Friday 18 June 6;30 pm - 7:30 pm
We are thrilled to present Emmah and Nomakhwezi to audiences from both hemispheres in this second online event from the Quay Words and Poetry Africa partnership. This event will be live-streamed from 6.30 – 7.30 pm UK time. Save your seat today.
About the writers
What started in 2009, as a mere stress reliever has helped Emmah Mabye become a poetry firebrand. Emmah has had the great privilege of taking her works to international poetry festivals, schools, corporates, churches, national radio, national TV, Poetry Africa Festival and even performing at the South African Local Government Association (SALGA) 2016 National Conference.
In her debut poetry collection, Clocking In, Emmah journeys into man as a tripartite being – thus clocking into one’s spirit, soul and body – and doing so with her through poetry. Thus far, the collection has been well received not only in South Africa but also in Sweden, Belgium, Zambia, Kenya and Canada; scooping an award at the first AfriCAN Authors Awards in 2018.

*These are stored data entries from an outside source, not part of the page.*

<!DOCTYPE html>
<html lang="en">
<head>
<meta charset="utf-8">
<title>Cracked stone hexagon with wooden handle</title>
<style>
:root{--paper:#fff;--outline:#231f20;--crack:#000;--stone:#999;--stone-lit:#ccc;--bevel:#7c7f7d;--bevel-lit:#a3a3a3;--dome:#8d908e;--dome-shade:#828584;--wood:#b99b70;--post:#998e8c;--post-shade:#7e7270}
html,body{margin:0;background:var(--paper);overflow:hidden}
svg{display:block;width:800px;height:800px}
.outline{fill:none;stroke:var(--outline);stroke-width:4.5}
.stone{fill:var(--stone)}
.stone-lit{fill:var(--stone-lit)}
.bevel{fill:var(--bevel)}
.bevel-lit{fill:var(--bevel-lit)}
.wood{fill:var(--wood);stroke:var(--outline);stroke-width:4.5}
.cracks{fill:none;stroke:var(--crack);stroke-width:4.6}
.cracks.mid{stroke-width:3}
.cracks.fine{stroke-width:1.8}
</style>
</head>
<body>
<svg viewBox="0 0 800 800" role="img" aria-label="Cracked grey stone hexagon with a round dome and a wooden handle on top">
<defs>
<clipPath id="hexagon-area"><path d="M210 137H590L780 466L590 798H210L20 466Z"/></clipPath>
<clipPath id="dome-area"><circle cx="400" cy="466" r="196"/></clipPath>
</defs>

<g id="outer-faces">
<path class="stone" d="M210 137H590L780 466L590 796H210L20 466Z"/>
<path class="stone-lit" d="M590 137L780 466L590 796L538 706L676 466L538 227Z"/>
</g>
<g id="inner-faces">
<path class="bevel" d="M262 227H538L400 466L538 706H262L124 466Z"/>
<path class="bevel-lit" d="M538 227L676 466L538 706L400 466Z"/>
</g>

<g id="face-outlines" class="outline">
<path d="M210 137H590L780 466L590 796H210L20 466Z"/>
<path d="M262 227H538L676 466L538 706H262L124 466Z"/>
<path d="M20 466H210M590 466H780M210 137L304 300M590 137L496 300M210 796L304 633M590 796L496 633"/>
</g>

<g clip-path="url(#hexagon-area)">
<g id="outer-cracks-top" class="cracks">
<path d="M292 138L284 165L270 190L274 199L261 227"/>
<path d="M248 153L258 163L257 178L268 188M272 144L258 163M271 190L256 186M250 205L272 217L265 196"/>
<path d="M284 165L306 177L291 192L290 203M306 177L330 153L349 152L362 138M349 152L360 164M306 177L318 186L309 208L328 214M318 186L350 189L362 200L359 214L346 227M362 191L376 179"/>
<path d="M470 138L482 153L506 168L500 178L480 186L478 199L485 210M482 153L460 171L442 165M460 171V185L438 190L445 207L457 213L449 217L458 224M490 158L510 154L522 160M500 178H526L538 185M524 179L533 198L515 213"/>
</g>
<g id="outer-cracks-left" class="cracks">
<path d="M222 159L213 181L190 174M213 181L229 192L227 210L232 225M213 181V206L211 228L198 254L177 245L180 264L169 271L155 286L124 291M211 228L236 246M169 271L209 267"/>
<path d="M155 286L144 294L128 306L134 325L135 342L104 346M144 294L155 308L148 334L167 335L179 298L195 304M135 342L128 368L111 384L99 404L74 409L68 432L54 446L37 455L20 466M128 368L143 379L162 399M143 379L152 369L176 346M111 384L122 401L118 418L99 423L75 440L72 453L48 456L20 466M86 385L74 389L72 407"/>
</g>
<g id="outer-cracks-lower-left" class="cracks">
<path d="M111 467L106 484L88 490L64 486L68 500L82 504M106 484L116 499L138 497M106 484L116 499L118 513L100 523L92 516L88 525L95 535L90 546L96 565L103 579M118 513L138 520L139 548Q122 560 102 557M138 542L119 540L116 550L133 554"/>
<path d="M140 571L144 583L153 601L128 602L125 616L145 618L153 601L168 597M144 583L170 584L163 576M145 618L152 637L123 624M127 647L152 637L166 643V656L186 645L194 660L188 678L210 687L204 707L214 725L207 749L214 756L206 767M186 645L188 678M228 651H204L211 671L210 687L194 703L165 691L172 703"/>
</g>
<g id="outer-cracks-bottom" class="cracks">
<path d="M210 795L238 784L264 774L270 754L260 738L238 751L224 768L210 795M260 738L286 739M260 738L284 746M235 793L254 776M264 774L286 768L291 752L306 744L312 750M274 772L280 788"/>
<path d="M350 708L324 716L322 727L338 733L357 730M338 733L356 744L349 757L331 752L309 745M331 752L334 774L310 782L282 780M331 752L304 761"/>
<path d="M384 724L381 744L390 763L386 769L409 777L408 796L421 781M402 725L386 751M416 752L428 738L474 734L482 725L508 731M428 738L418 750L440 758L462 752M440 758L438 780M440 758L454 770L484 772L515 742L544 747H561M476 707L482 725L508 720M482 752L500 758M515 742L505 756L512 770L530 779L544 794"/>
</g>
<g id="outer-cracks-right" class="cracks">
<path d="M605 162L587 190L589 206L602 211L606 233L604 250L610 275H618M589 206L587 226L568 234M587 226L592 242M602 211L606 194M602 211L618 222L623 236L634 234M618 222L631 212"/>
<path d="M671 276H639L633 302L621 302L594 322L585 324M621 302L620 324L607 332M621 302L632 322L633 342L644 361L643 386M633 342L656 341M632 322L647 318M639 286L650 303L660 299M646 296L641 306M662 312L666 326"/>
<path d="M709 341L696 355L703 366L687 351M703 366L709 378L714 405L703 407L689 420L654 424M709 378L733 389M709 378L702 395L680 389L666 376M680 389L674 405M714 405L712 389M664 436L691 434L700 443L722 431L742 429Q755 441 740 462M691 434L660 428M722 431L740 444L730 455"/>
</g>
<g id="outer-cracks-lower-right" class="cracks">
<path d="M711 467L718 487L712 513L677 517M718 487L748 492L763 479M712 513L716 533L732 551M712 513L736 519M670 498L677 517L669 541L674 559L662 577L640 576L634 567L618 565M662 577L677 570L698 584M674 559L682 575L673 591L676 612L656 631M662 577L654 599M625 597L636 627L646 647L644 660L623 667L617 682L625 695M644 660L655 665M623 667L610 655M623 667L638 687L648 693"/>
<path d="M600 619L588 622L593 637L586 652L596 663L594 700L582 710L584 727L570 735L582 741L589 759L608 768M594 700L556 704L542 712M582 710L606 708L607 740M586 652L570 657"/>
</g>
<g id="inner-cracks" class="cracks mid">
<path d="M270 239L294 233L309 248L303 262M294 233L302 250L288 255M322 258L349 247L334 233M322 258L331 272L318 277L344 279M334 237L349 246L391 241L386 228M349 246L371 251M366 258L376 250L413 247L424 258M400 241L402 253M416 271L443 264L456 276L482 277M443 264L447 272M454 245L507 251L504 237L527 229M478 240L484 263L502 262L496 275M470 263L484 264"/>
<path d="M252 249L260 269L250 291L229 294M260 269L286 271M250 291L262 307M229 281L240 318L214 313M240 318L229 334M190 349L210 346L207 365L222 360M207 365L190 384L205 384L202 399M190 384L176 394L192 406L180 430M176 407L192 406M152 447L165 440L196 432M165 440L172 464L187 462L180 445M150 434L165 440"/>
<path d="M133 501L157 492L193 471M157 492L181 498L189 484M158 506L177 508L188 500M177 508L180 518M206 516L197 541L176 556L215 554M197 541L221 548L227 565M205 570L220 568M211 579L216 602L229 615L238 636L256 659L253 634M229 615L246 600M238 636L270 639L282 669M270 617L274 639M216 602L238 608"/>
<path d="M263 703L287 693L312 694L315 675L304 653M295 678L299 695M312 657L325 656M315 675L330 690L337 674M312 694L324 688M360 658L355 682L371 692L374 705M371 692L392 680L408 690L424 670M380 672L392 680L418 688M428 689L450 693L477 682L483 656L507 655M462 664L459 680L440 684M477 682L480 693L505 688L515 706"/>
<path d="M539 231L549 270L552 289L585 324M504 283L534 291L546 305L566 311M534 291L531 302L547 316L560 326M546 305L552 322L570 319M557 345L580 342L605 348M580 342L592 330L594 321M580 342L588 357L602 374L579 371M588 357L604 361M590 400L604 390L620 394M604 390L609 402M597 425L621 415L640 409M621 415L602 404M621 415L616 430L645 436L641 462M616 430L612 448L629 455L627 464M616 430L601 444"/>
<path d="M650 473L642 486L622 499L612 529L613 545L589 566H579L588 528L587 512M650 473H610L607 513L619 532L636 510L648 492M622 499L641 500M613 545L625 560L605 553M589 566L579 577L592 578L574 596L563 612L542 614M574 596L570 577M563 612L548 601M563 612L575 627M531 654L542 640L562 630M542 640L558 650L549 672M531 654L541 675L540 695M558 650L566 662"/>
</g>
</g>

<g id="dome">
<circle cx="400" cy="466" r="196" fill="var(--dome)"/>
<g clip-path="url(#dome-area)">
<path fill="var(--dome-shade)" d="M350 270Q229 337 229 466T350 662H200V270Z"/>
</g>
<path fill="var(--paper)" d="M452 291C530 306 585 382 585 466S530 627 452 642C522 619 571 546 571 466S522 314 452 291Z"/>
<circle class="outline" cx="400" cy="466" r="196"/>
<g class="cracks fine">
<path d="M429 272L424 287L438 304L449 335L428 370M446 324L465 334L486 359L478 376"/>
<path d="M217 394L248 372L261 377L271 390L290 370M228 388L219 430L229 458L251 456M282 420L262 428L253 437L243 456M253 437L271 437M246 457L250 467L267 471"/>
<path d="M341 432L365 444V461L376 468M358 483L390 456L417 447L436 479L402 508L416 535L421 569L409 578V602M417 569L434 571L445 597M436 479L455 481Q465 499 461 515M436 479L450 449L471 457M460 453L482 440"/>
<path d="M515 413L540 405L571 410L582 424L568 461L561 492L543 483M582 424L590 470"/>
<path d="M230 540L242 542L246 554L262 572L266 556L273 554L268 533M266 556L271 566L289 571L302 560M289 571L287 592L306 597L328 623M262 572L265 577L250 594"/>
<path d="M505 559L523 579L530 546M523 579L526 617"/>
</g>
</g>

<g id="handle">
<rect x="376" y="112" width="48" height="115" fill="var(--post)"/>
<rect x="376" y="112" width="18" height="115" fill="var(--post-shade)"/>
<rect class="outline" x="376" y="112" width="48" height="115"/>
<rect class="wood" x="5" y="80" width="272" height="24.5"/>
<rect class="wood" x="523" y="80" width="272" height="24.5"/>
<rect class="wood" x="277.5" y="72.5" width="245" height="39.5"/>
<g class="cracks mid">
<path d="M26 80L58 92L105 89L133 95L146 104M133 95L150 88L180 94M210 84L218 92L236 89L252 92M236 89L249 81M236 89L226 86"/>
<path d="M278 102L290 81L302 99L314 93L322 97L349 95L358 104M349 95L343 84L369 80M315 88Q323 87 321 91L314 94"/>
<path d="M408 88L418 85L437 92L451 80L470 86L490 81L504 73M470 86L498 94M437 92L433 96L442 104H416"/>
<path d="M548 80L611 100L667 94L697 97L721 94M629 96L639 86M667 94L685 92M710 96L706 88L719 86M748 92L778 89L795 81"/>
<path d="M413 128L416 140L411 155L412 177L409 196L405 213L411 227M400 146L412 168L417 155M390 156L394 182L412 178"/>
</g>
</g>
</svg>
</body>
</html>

Born in Johannesburg, South Africa to a German – South African artist couple, Nomakhwezi Becker was raised with a love and great respect for all kinds of artforms. Having taking her first steps on stage, she likes to believe she was giving everyone a sign that this would be her home. She is a performer, writer, poet, arts administrator and theatre workshop facilitator who has a great appreciation for gaining knowledge, through all kinds of research. She has performed her poetry locally as well as on international platforms such as Poetry Africa, Funda Fest in Rhode Island and MODHAFEST.
Becker’s work often focuses on claiming the in-between space as a mixed race and transnational woman who has grown up between Europe and South Africa. “I feel that a claiming of this experience needs to be expressed more in the artistic world as there is a lack of representation of people who have been raised to acknowledge their many selves, histories, languages and cultures. We are the proof that colour lines and all other kinds of binaries are constructs and are a celebration of difference and similarity rather than the discomfort of it. We are also proof that all narratives matter, make up who we are and must continue to be told boldly and reimagined each time.” – Nomakhwezi Becker.